Bloomberg reported most economists expect the US Federal Reserve will wait until its September 13 meeting before announcing a fresh round of money printing or quantitative easing to buy US$600 billion more of mortgage bonds and government bonds.
It could also extend its forecast of near-zero % interest rates beyond its current horizon of late 2014 or cut its interest rate for bank excess reserves at the Federal Reserve.
Many expect the Federal Reserve will wait for more information from the key non farm payrolls report for July due out on Friday night New Zealand time.
Further reinforcing the slowdown in the US economy, US consumer spending was stagnant in June as consumers worried about their jobs saved any extra income. See more here at Bloomberg.

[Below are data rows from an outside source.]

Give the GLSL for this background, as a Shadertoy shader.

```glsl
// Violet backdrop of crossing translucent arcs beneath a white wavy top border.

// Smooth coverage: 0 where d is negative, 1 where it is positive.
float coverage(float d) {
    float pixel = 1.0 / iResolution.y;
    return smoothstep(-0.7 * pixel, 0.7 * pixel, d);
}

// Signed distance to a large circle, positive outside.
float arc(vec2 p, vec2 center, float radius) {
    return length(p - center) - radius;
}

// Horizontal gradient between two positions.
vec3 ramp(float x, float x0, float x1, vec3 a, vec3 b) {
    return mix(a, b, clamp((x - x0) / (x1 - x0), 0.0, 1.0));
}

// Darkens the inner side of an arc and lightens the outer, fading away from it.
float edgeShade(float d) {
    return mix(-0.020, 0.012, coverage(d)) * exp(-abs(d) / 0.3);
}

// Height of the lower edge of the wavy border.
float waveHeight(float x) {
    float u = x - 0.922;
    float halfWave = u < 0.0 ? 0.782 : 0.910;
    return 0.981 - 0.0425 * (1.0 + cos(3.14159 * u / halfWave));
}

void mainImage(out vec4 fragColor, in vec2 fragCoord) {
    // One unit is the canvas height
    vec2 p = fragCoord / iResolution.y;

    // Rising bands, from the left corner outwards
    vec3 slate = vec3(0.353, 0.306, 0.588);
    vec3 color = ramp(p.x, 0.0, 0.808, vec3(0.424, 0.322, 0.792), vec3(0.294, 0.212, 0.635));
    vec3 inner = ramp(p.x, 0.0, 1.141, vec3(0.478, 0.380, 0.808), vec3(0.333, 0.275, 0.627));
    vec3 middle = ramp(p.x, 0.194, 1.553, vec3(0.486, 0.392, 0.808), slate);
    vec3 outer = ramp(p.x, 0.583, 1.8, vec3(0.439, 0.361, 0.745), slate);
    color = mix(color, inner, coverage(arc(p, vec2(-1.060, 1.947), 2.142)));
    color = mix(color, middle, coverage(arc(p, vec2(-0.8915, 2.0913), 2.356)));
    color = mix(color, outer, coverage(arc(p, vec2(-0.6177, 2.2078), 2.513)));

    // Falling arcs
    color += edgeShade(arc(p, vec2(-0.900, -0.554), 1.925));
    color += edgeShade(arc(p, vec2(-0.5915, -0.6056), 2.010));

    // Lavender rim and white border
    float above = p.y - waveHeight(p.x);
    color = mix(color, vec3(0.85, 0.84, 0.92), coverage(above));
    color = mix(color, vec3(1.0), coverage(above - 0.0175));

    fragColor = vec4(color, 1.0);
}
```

Meanwhile, European stocks fell around 0.6% after Swiss bank UBS and global oil giant BP reported profits that missed expectations. Also, Euro-zone unemployment rose to 11.2% in June, with unemployment at 24.8% in Spain, unemployment in Portugal at 15.4%, Ireland at 14.8% and France at 10.1%. See more here at Bloomberg.
European markets are on tenterhooks for the European Central Bank's announcement due on Thursday night New Zealand time. Many hope for some news to calm Southern European bond markets and reduce the yields Italy and Spain are paying for their debt. Markets eased some of their enthusiasm after German officials poured cold water on the idea of using a rescue fund to buy Italian and Spanish bonds.
Meanwhile in Asia, South Korean factory output unexpectedly fell in the three months to June, reinforcing concerns that the Asian growth engine in China is sputtering. Korea supplies many of the components assembled in Chinese factories. See more here at Bloomberg.
China again reiterated that growth was its key priority in a statement via official news agency Xinhua last night, although it was vague about what action Chinese authorities would take.
Closer to home, traders are watching for the results of Fonterra's next fortnightly milk powder auction due tomorrow morning. A severe drought in the United States has yet to boost dairy prices. See more here in BNZ's currencies report on our site.
The New Zealand dollar was solid just under 81 USc in overnight trade.